"They do not want to be labelled as a medical resource that will assess all cases in a region," Martel said.
The complexity of the process also requires a significant time commitment. Louis Roy estimates this might require five to eight hours of monitoring over several days.
"In medicine, people work a lot. If we accept this long and quite difficult task, it's added on top of everything else."
Patients may not qualify
Another complication is the numerous requests made by patients who do not qualify for the procedure.
Roy believes that patient expectations can be unrealistic.
"We have to start from scratch, pull out the elements of the law and ask, 'Do you think your health condition meets the criteria?'" he said.
Roy said information on medically assisted dying must be improved.
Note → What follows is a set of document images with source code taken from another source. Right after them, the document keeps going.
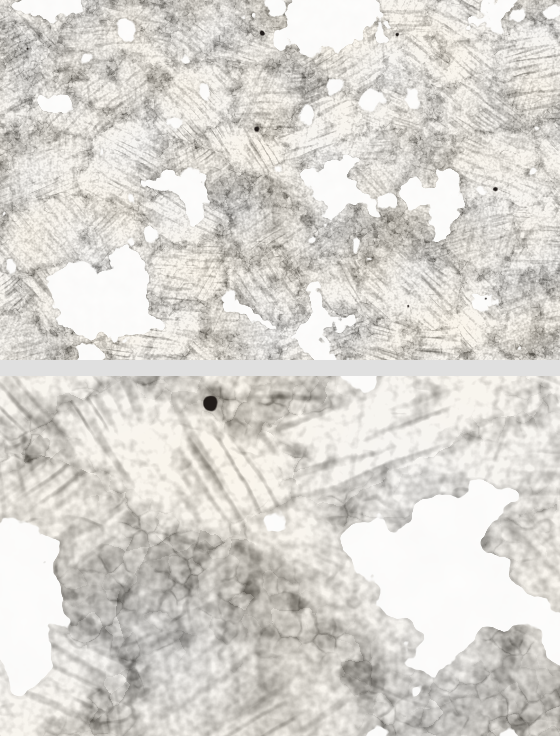
Top, the full canvas; bottom, a detail of the centre.
This texture is drawn by a WebGL 1 fragment shader. Its source:

```glsl
precision highp float;
// Thin section of a pale rock: warped Voronoi grains with cleavage lines,
// granular dark seams between them, white voids and a few opaque specks.
// Gradient noise bends the outlines and mottles the surface.
uniform vec2 u_resolution;
#define GRAIN_SCALE vec2(4.8, 6.4)
#define CRYSTAL_SCALE 54.0
#define BASE_TONE 0.925
#define SEAM_WIDTH 0.32
#define SEAM_DEPTH 0.165
#define FINE_LINES 84.0
#define BOLD_LINES 50.0
#define LINE_DEPTH 0.25
#define MOTTLE 0.115
#define VOID_WARP 0.12
#define VOID_COLOR vec3(0.988, 0.986, 0.982)
#define SPECK_COLOR vec3(0.13, 0.11, 0.10)

vec2 hash2(vec2 p) {
  vec3 q = fract(p.xyx * vec3(0.1031, 0.1030, 0.0973));
  q += dot(q, q.yzx + 33.33);
  return fract((q.xx + q.yz) * q.zy);
}
float cornerSlope(vec2 cell, vec2 offset) {
  float angle = 6.2832 * hash2(cell).x;
  return dot(vec2(cos(angle), sin(angle)), offset);
}
float gradientNoise(vec2 p) {
  vec2 i = floor(p), f = fract(p);
  vec2 w = f * f * f * (f * (f * 6.0 - 15.0) + 10.0);
  vec2 e = vec2(1.0, 0.0);
  float low = mix(cornerSlope(i, f), cornerSlope(i + e, f - e), w.x);
  float high = mix(cornerSlope(i + e.yx, f - e.yx), cornerSlope(i + 1.0, f - 1.0), w.x);
  return mix(low, high, w.y);
}
float fbm(vec2 p) {
  float sum = 0.0, amp = 1.0;
  for (int k = 0; k < 4; k++) {
    sum += amp * gradientNoise(p);
    p = mat2(1.6, 1.2, -1.2, 1.6) * p + 17.3;
    amp *= 0.5;
  }
  return sum;
}
// xy: cell id, z: gap between nearest and second nearest centre
vec3 voronoi(vec2 p) {
  vec2 base = floor(p), id = base;
  float near = 9.0, next = 9.0;
  for (int y = -1; y <= 1; y++)
    for (int x = -1; x <= 1; x++) {
      vec2 cell = base + vec2(float(x), float(y));
      float d = length(cell + hash2(cell) - p);
      if (d < near) { next = near; near = d; id = cell; }
      else next = min(next, d);
    }
  return vec3(id, next - near);
}
// Signed distance to discs of random radius, one per occupied grid cell
float scatter(vec2 p, float scale, float chance, float minR, float maxR) {
  vec2 base = floor(p * scale);
  float d = 1.0;
  for (int y = -1; y <= 1; y++)
    for (int x = -1; x <= 1; x++) {
      vec2 cell = base + vec2(float(x), float(y));
      vec2 h = hash2(cell + scale * 7.0);
      vec2 centre = (cell + 0.1 + 0.8 * hash2(cell + 51.0)) / scale;
      if (h.x < chance) d = min(d, length(p - centre) - mix(minR, maxR, h.y * h.y));
    }
  return d;
}
// Darkness of cleavage lines running along one direction
float cleavage(vec2 p, float angle, float seed) {
  vec2 dir = vec2(cos(angle), sin(angle));
  vec2 q = vec2(dot(p, dir), dot(p, vec2(-dir.y, dir.x))) + seed;
  float fine = smoothstep(0.04, 0.4, gradientNoise(q * vec2(11.0, FINE_LINES)));
  float bold = 1.0 - smoothstep(0.02, 0.16, abs(gradientNoise(q * vec2(3.0, BOLD_LINES))));
  return 0.6 * fine + 0.8 * bold * smoothstep(-0.1, 0.3, gradientNoise(q * 13.0));
}

void main() {
  vec2 p = gl_FragCoord.xy / u_resolution.y;
  float px = 1.0 / u_resolution.y;
  vec2 warp = vec2(fbm(p * 7.0 + 3.0), fbm(p * 7.0 + 41.0));
  vec2 fray = vec2(fbm(p * 27.0 + 5.0), fbm(p * 27.0 + 63.0));
  float cloud = fbm(p * vec2(2.4, 4.2) + 9.0);
  // Grains and their cleavage
  vec3 grain = voronoi((p + 0.06 * warp + 0.008 * fray) * GRAIN_SCALE);
  vec2 trait = hash2(grain.xy + 13.0);
  float angle = mix(-1.15, 0.85, trait.x);
  vec2 bent = p + 0.006 * warp;
  float lines = cleavage(bent, angle, trait.y * 20.0) * mix(0.45, 1.1, trait.y);
  lines += 0.4 * cleavage(bent, angle + 1.1, trait.x * 20.0) * step(0.45, trait.x);
  float tone = BASE_TONE + 0.06 * (trait.y - 0.5);
  // Granular seams: small crystals, broken rims and dark clots
  float seam = 1.0 - smoothstep(0.02, SEAM_WIDTH, grain.z + 0.25 * fray.x + 0.24 * cloud);
  vec3 crystal = voronoi((p + 0.01 * fray) * CRYSTAL_SCALE);
  float rim = smoothstep(0.25, 0.0, crystal.z) * smoothstep(-0.3, 0.2, fray.y);
  float shade = hash2(crystal.xy + 77.0).x;
  float clot = smoothstep(0.08, 0.42, fbm(p * 34.0 + 30.0));
  float crack = smoothstep(0.07, 0.01, abs(fbm(p * vec2(8.0, 12.0) + 90.0)));
  tone -= LINE_DEPTH * lines * (1.0 - 0.5 * seam);
  tone -= seam * SEAM_DEPTH * (0.3 + 0.8 * shade + 0.7 * rim + 0.9 * clot);
  tone -= 0.11 * crack * smoothstep(-0.1, 0.35, fray.y);
  tone += MOTTLE * (fbm(p * 74.0) + 1.1 * gradientNoise(p * 160.0)) + 0.085 * cloud;
  // Warm grey with faint brown and blue patches
  float tint = 0.016 + 0.016 * gradientNoise(p * 6.0 + 70.0);
  vec3 color = clamp(tone, 0.34, 0.96) + vec3(0.8, 0.0, -1.5) * tint;
  // Voids with ragged, faintly outlined edges
  float large = scatter(p + VOID_WARP * warp + 0.016 * fray, 2.6, 0.95, 0.018, 0.155);
  float small = scatter(p + 0.025 * warp + 0.012 * fray, 10.0, 0.24, 0.005, 0.03);
  float hole = min(large, small);
  color -= 0.05 * smoothstep(0.007, 0.001, abs(hole - 0.003));
  color = mix(color, VOID_COLOR + 0.008 * fray.x, smoothstep(px, -1.5 * px, hole));
  // Opaque specks
  float speck = scatter(p + 0.004 * fray, 5.0, 0.2, 0.002, 0.007);
  color = mix(color, SPECK_COLOR, smoothstep(px, -px, speck));
  gl_FragColor = vec4(clamp(color, 0.0, 1.0), 1.0);
}
```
Quebec should also launch a national information campaign, he said.
Barrette believes the situation will gradually improve.
"We are at the beginning of the application of the law, and given the small number of cases that have occurred, it's understandable that teams are still figuring things out," he said.